A twinning is not something to be improvised, it must be carefully prepared. To help you cover all the bases, here are a few tips to help you make your twinning a success:
Finding the perfect partner(s) is obviously the first step! Each twinning is unique, however in most cases the right twinning partner should be similar to you on a number of counts. These can be the number of inhabitants, the geographic location, the economic activities, historic links with other communities, the main social or environmental issues… You should spend time with the representatives of your proposed partner town, to make sure that you each have the same understanding and aspirations for the new link.
There can be no twinning without the active participation of the inhabitants. Elected representatives and civil servants can often be the driving force behind projects, but they should not be the only people involved. Schools, sport clubs, leisure groups, senior citizens organizations, and other local community associations should all be involved. At the same time, the twinning needs to be visible for every citizen to feel involved. For instance, signs can be posted at the entry of the town hall, and your local newsletter and website can feature news about the twinning. It is important to communicate the impact and benefits of twinning to the wider public, and in particular to the media, to create an accurate image of your twinning.
In the European Union, a good twinning link should help to strengthen active European citizenship, by creating links between citizens, by aiding the promotion of European unity, and helping to forge a European identity. By allowing people to experience the daily life of others, to debate and discuss important issues of the day, and to discover new cultures and the languages of their partners, twinning helps citizens to understand that they belong to one community of values.
What do we want from this twinning? This should be the first question when establishing a twinning link. You and your partner should define together clear objectives and types of activities, and where possible agree from the outset on dates by which an assessment of the project can be established. If this is not done, the twinning may well fail, due to misunderstandings or misperceptions. It is useful to reassess the objectives and actions from time to time, to make sure you are all committed to the same priorities for the twinning.
Over time, the energy behind the partnership can weaken. A small but active team, in each of the twinned towns, can help to maintain connections, develop the partnership through new projects, seek financing… This twinning “motor” can be a sort of steering committee for the twinning, or an association accredited by the municipality which works in cooperation with the town and its other associations, as well as with the partner town.
There are many ways of involving your schools in twinning. Pupil and student exchanges are often one of the high points of a partnership, and can help to stimulate interest in learning the language of the partner country. These actions tend to involve a major part of inhabitants since, by their nature, they also involve parents, teachers and school staff, student associations, etc.
Another way is to link twinnings and eTwinning, the eLearning programme of the European Union which promotes school collaboration in Europe through the Internet. It provides support, tools and services to make it easy for schools to form short or long term partnerships in any subject area.
Activities developed through twinning links can help citizens to be aware of European current issues; this is particularly true for young people. These issues can be about the environment, the future of Europe, human rights, peace, or social inclusion…. or even football or other sports!

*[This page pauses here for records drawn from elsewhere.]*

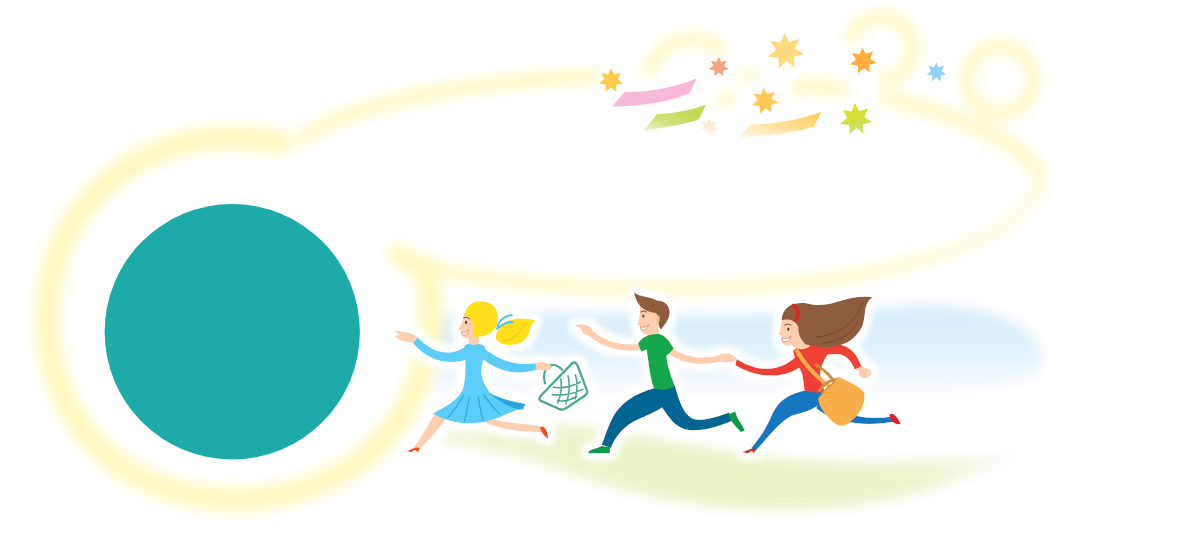
<!DOCTYPE html>
<html lang="en">
<head>
<meta charset="utf-8">
<title>Running friends banner</title>
<style>
:root{
  --paper:#ffffff;--glow:#fff8bf;
  --teal:#1faaaa;--azure:#3fc6f6;--pink:#f7b9d7;
  --skin:#fdcfb0;--ink:#5b3a2e;--blonde:#ffdf1f;--dress:#5bccf8;--dress-fold:#2ba6dc;--basket:#4aa795;
  --shirt:#12a64b;--denim-dark:#006590;--shoe-green:#0f9a48;--brown:#8f5b3e;--brown-dark:#774629;
  --red:#ee4136;--red-deep:#e02020;--shoe-red:#f04e23;--denim:#1676c0;--bag:#f9ae4b;--strap:#cf8f34;
}
*{margin:0;padding:0;box-sizing:border-box}
html,body{width:1200px;height:538px;overflow:hidden;background:var(--paper)}
.banner{display:block;width:1200px;height:538px}
.glow{fill:none;stroke:var(--glow);stroke-linecap:round}
.skin{fill:var(--skin)}
.limb{fill:none;stroke:var(--skin);stroke-linecap:round;stroke-linejoin:round}
.line{fill:none;stroke:var(--ink);stroke-width:.8;stroke-linecap:round}
.eye{fill:var(--ink)}
.smile{fill:#fff;stroke:#d9806a;stroke-width:.7}
</style>
</head>
<body>
<svg class="banner" viewBox="0 0 1147 514" preserveAspectRatio="none" role="img" aria-label="Three friends running towards a teal circle under stars and ribbons">
<defs>
  <filter id="soft" x="-20%" y="-20%" width="140%" height="140%"><feGaussianBlur stdDeviation="6"/></filter>
  <filter id="haze" x="-10%" y="-30%" width="120%" height="160%"><feGaussianBlur stdDeviation="6"/></filter>
  <filter id="halo" x="-15%" y="-15%" width="130%" height="130%">
    <feMorphology in="SourceAlpha" operator="dilate" radius="5" result="wide"/>
    <feGaussianBlur in="wide" stdDeviation="3.2" result="blur"/>
    <feFlood flood-color="#fff"/>
    <feComposite in2="blur" operator="in" result="aura"/>
    <feMerge><feMergeNode in="aura"/><feMergeNode in="aura"/><feMergeNode in="SourceGraphic"/></feMerge>
  </filter>
  <linearGradient id="sky-fade" x1="0" y1="0" x2="0" y2="1"><stop offset="0" stop-color="#d3ecfb"/><stop offset=".5" stop-color="#e2f2fc"/><stop offset="1" stop-color="#fff"/></linearGradient>
  <linearGradient id="grass-fade" x1="0" y1="0" x2="1" y2="0"><stop offset="0" stop-color="#f1f5d8"/><stop offset=".5" stop-color="#ebf2c5"/><stop offset=".82" stop-color="#eef3cf"/><stop offset="1" stop-color="#fff"/></linearGradient>
  <linearGradient id="lower-glow" gradientUnits="userSpaceOnUse" x1="400" y1="0" x2="1000" y2="0"><stop offset="0" stop-color="#fff8bf"/><stop offset=".7" stop-color="#fff8bf" stop-opacity=".85"/><stop offset="1" stop-color="#fff8bf" stop-opacity=".35"/></linearGradient>
  <linearGradient id="upper-glow" gradientUnits="userSpaceOnUse" x1="0" y1="93" x2="0" y2="190"><stop offset="0" stop-color="#fff8bf" stop-opacity=".9"/><stop offset=".65" stop-color="#fff8bf" stop-opacity=".9"/><stop offset="1" stop-color="#fff8bf" stop-opacity=".3"/></linearGradient>
  <linearGradient id="lime-ribbon" x1="1" y1="0" x2="0" y2="1"><stop offset=".3" stop-color="#c3da55"/><stop offset=".65" stop-color="#cfe178"/><stop offset="1" stop-color="#eff5d3"/></linearGradient>
  <linearGradient id="amber-ribbon" x1="1" y1="0" x2=".1" y2="1"><stop offset="0" stop-color="#ffcc58"/><stop offset=".45" stop-color="#ffdc8d"/><stop offset="1" stop-color="#fff9ea"/></linearGradient>
  <linearGradient id="lime-star" x1="0" y1="0" x2="0" y2="1"><stop offset="0" stop-color="#d9df1f"/><stop offset=".6" stop-color="#d3df45"/><stop offset="1" stop-color="#c6dd80"/></linearGradient>
  <linearGradient id="pale-star" x1="0" y1="0" x2="0" y2="1"><stop offset="0" stop-color="#fde3c2"/><stop offset="1" stop-color="#fffaf3"/></linearGradient>
  <path id="star" d="M0-10 2.3-4.9 7.8-6.2 5.2-1.2 9.7 2.2 4.2 3.3 4.3 9 0 5.3-4.3 9-4.2 3.3-9.7 2.2-5.2-1.2-7.8-6.2-2.3-4.9Z"/>
</defs>

<rect width="1147" height="514" fill="var(--paper)"/>

<g id="landscape" filter="url(#haze)">
  <path d="M412 304C480 296 560 300 640 300C720 302 800 298 860 293C930 288 992 305 996 340C998 366 960 372 900 376C740 384 560 386 412 380Z" fill="url(#sky-fade)"/>
  <path d="M400 416C450 404 520 402 566 408C640 420 700 436 790 441C860 446 930 438 990 428C930 458 850 489 740 487C620 484 560 456 500 438C470 430 430 424 400 416Z" fill="url(#grass-fade)"/>
</g>

<g id="glow-outline" class="glow" filter="url(#soft)">
  <path d="M268 136C190 120 112 146 70 212C26 284 40 392 114 444C190 496 308 486 368 418C410 368 420 306 405 254" stroke-width="23"/>
  <path d="M380 242C390 250 398 254 408 257" stroke-width="20"/>
  <path d="M290 131C340 98 440 78 566 73" stroke-width="13"/>
  <path d="M406 254C520 282 690 280 800 266C900 250 978 220 990 182" stroke-width="12" stroke="url(#lower-glow)"/>
  <path d="M846 93C910 108 970 132 990 160Q996 172 990 184" stroke-width="14" stroke="url(#upper-glow)"/>
  <path d="M762 84Q785 80 806 86" stroke-width="13"/>
  <path d="M621 68C630 38 664 28 688 46" stroke-width="12"/>
  <path d="M814 36C822 10 864 8 872 38C876 60 862 76 846 76" stroke-width="12"/>
  <circle cx="956" cy="76" r="32" stroke-width="12"/>
  <path d="M692 98L698 90M714 71H718" stroke-width="11"/>
</g>

<circle id="emblem-placeholder" cx="222" cy="317" r="122" fill="var(--teal)"/>

<g id="ribbons">
  <path d="M585 102 597 88C624 88 645 83 666 75L659 89C640 97 616 101 585 102Z" fill="var(--pink)"/>
  <path d="M615 125 628 109C648 108 660 105 675 100L668 114C655 119 638 121 615 125Z" fill="url(#lime-ribbon)"/>
  <path d="M706 132 717 119C745 118 765 114 785 107L778 121C757 127 735 129 706 132Z" fill="url(#amber-ribbon)"/>
</g>

<g id="stars">
  <use href="#star" transform="translate(584 77) scale(1.2)" fill="#ffcb4f"/>
  <use href="#star" transform="translate(687 64) scale(.98)" fill="#f5a582"/>
  <use href="#star" transform="translate(751 49) rotate(-4) scale(1.76)" fill="#ffd97f"/>
  <use href="#star" transform="translate(825 58) rotate(-4) scale(1.3)" fill="#ffae42"/>
  <use href="#star" transform="translate(895 69) scale(.95)" fill="#8fd3fb"/>
  <use href="#star" transform="translate(731 96.500) rotate(-5) scale(1.3)" fill="#ffc957"/>
  <use href="#star" transform="translate(818 114) rotate(-3) scale(1.56)" fill="url(#lime-star)"/>
  <use href="#star" transform="translate(678 122) scale(.9)" fill="url(#pale-star)"/>
</g>

<g id="runners" filter="url(#halo)">
  <g id="woman-in-red">
    <path d="M787 376C800 396 822 402 854 398L855 403C830 407 800 406 780 390Z" fill="var(--denim)"/>
    <path d="M850 396C854 394 857 397 861 405C856 406 852 404 850 396Z" fill="var(--red-deep)"/>
    <path d="M769 373C750 378 744 384 738 396C732 410 726 419 718 428L722 431C736 416 744 404 757 397C772 393 786 390 789 375Z" fill="var(--denim)"/>
    <path d="M709 432C714 431 718 427 722 429L721 433 718 431 715 433Z" fill="var(--red-deep)"/>
    <path class="limb" d="M818 347 825 355" stroke-width="6"/>
    <path class="skin" d="M821 354C826 350 833 352 833 357C830 362 824 363 821 358Z"/>
    <path d="M782 330C806 325 818 333 823 350L817 353C812 341 806 336 791 339Z" fill="var(--red)"/>
    <path d="M758 335C764 329 782 328 797 331C789 340 784 350 784 358L788 374C782 376 776 375 769 373L767 358C764 350 760 345 758 335Z" fill="var(--red)"/>
    <path d="M766 334C752 355 727 358 704 343L703 349C728 364 756 361 770 346Z" fill="var(--red)"/>
    <path class="skin" d="M758 322H772L774 331C768 335 763 334 758 331Z"/>
    <path class="skin" d="M749 300C746 308 748 312 744 319L747 321C746 326 748 330 753 330C761 330 768 326 770 314L764 298Z"/>
    <path d="M747 306C748 293 758 288 772 290C796 296 806 281 834 284C823 291 830 306 821 317C812 331 792 335 770 329C766 325 763 321 763 312C760 306 754 304 747 306Z" fill="var(--brown)"/>
    <path d="M780 322C804 320 817 308 825 289M786 328C805 326 814 318 820 308" fill="none" stroke="var(--brown-dark)" stroke-width=".9"/>
    <path d="M757 291C764 295 764 301 760 307" fill="none" stroke="var(--red-deep)" stroke-width="3.200"/>
    <ellipse class="eye" cx="753.500" cy="314.500" rx="1" ry="1.500"/>
    <path class="line" d="M750 310.500Q753 308.500 756 310.500"/>
    <path class="smile" d="M747 323Q752 325 756 321Q754 328 748 326Z"/>
    <path d="M761 334C768 347 777 357 795 371" fill="none" stroke="var(--bag)" stroke-width="4"/>
    <path d="M779 348C788 353 795 360 799 368M783 374C787 366 796 361 803 363" fill="none" stroke="var(--strap)" stroke-width="3"/>
    <path d="M801 360C810 364 820 368 826 375C828 386 821 399 808 406C804 408 799 406 796 403C789 396 783 390 782 381C786 375 795 369 801 360Z" fill="var(--bag)"/>
    <path d="M785 376C789 372 794 369 798 364" fill="none" stroke="var(--strap)" stroke-width="1.500"/>
  </g>

  <g id="man-in-green">
    <path d="M630 370 645 368C650 386 655 401 668 401C678 401 688 397 697 394L700 402C688 407 674 412 660 411C643 409 639 396 628 383Z" fill="var(--denim-dark)"/>
    <path d="M696 396 703 393C704 400 709 405 712 411L708 413C704 407 699 405 696 396Z" fill="var(--shoe-green)"/>
    <path d="M625 371C606 376 592 386 585 400C580 410 578 418 575 425L584 428C589 415 598 406 609 401C628 393 645 386 645 369Z" fill="var(--denim-dark)"/>
    <path d="M562 433C563 429 569 429 575 426L583 427V433Z" fill="var(--shoe-green)"/>
    <path class="limb" d="M640 335C654 345 672 347 689 342" stroke-width="6"/>
    <path class="skin" d="M686 340C693 335 700 338 704 342C702 347 692 347 686 345Z"/>
    <path class="limb" d="M616 331C596 334 577 330 563 317" stroke-width="6"/>
    <path class="skin" d="M549 311C555 309 562 310 566 314L563 320C559 320 556 318 556 314Z"/>
    <path class="skin" d="M618 312H629L630 321C627 325 622 324 619 322Z"/>
    <path d="M610 328C614 321 621 319 630 319C636 320 640 326 644 333L637 340C638 351 642 360 645 369C638 373 631 373 625 371C621 360 620 346 618 334L613 336Z" fill="var(--shirt)"/>
    <path class="skin" d="M612 290C611 297 613 302 609 310L612 311C611 317 615 320 620 319C628 317 632 310 631 299L627 290Z"/>
    <path d="M606 279C611 284 620 283 628 287C636 287 641 293 640 300C639 307 635 310 632 315C627 310 632 304 627 299C620 298 609 296 606 279Z" fill="var(--brown)"/>
    <ellipse class="eye" cx="615" cy="302" rx="1" ry="1.500"/>
    <path class="line" d="M612.500 298Q615 296 618 298"/>
    <path class="smile" d="M612 312Q617 314 620 310Q618 317 613 315Z"/>
    <path d="M628 301Q632 301 630 308L627 307Z" fill="#f6bd9a"/>
  </g>

  <g id="woman-in-blue">
    <path class="skin" d="M462 398C480 405 500 404 519 408L518 413C498 412 480 411 462 403Z"/>
    <path d="M516 408C520 406 523 409 524 419C520 417 518 414 516 408Z" fill="var(--shoe-red)"/>
    <path class="skin" d="M419 391C409 404 405 416 396 427L400 430C410 420 419 411 428 397Z"/>
    <path d="M388 431C393 430 396 426 401 428L400 432 396 430 393 432Z" fill="var(--shoe-red)"/>
    <path class="skin" d="M377 316C385 317 393 317 398 322L395 328C388 326 380 325 377 321L382 320Z"/>
    <path d="M446 330C434 340 415 340 399 322L395 328C412 348 434 349 450 342Z" fill="var(--dress)"/>
    <path d="M458 329C474 343 490 350 512 347L514 353C490 360 474 353 460 342Z" fill="var(--dress)"/>
    <path d="M444 330C449 327 458 327 464 331C463 340 460 348 460 356C461 364 464 369 468 375C480 382 492 384 502 386L500 391C488 392 482 398 470 401C452 407 430 405 414 395C426 389 437 382 442 373C446 361 445 345 444 330Z" fill="var(--dress)"/>
    <path d="M467 376C480 382 492 384 502 386L500 391C490 392 482 386 467 376Z" fill="var(--dress-fold)"/>
    <path d="M443 378Q436 390 428 399M449 379Q446 392 444 403M457 379Q459 392 462 402M462 377Q470 388 478 396" fill="none" stroke="var(--dress-fold)" stroke-width="1"/>
    <path class="skin" d="M448 314H457L458 328Q453 331 448 328Z"/>
    <path class="skin" d="M444 299C442 304 443 309 438 314L441 316C440 321 443 324 449 323C457 321 461 314 460 303Z"/>
    <path d="M444 302C445 291 453 287 462 288C472 289 477 296 476 306C475 317 464 323 454 322C451 318 455 313 451 307C450 303 447 302 444 302Z" fill="var(--blonde)"/>
    <path d="M474 320C480 305 492 302 512 306C505 310 509 322 497 328C489 331 478 330 474 324Z" fill="var(--blonde)"/>
    <path d="M480 326C492 325 498 316 502 309" fill="none" stroke="#e7c20b" stroke-width=".9"/>
    <path d="M475 315C476 307 481 302 490 301M475 314C480 310 484 307 491 308" fill="none" stroke="var(--azure)" stroke-width="1.900"/>
    <ellipse class="eye" cx="445.500" cy="308" rx="1" ry="1.500"/>
    <path class="line" d="M443 303.500Q446 302 449 304.500"/>
    <path class="smile" d="M441 317Q445 319 448 315Q447 321 442 320Z"/>
    <path d="M521 367C517 352 527 342 538 354" fill="none" stroke="var(--basket)" stroke-width="2.200"/>
    <path class="skin" d="M512 347C518 344 525 347 528 351L523 354C518 354 514 353 512 353Z"/>
    <path d="M547 347Q550 345 552 349L561 373Q562 376 559 378L541 390Q538 392 535 391L517 383Q514 381 517 378Z" fill="#fff" stroke="var(--basket)" stroke-width="2.300" stroke-linejoin="round"/>
    <path d="M529 370Q541 372 555 365M528 377Q542 379 557 372M533 383Q542 384 551 379M536 362Q538 374 533 385M543 359Q546 372 541 386M550 358Q553 367 550 381" fill="none" stroke="var(--basket)" stroke-width="1.500" stroke-linecap="round"/>
  </g>
</g>
</svg>
</body>
</html>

A good twinning link must be able to withstand the test of time, and not merely reflect the prevailing mood of the day in the city council. Strong friendships and true links of solidarity between the citizens of different towns need time to grow. Only by persisting over the years can one town come to count on another, in the event of disasters for instance.
A twinning link can create an ideal environment in which to develop new cooperation techniques. Exchange of experience as well as joint reflection on specific issues can help find solutions or bring improvements.
Last but not least, look after the finances! Any trans-national partnership is bound to cost some money, however carefully the partnership events are planned and organized.
It is helpful if the local authorities can allocate an annual budget, even if it is not a very large sum, to keep the momentum going. And local twinning associations are often very active in local fund-raising – which in itself can bring benefits among the home community.
You can find more information on how to fund your twinning in the financial support section, in particular in relation to funding from the European Union.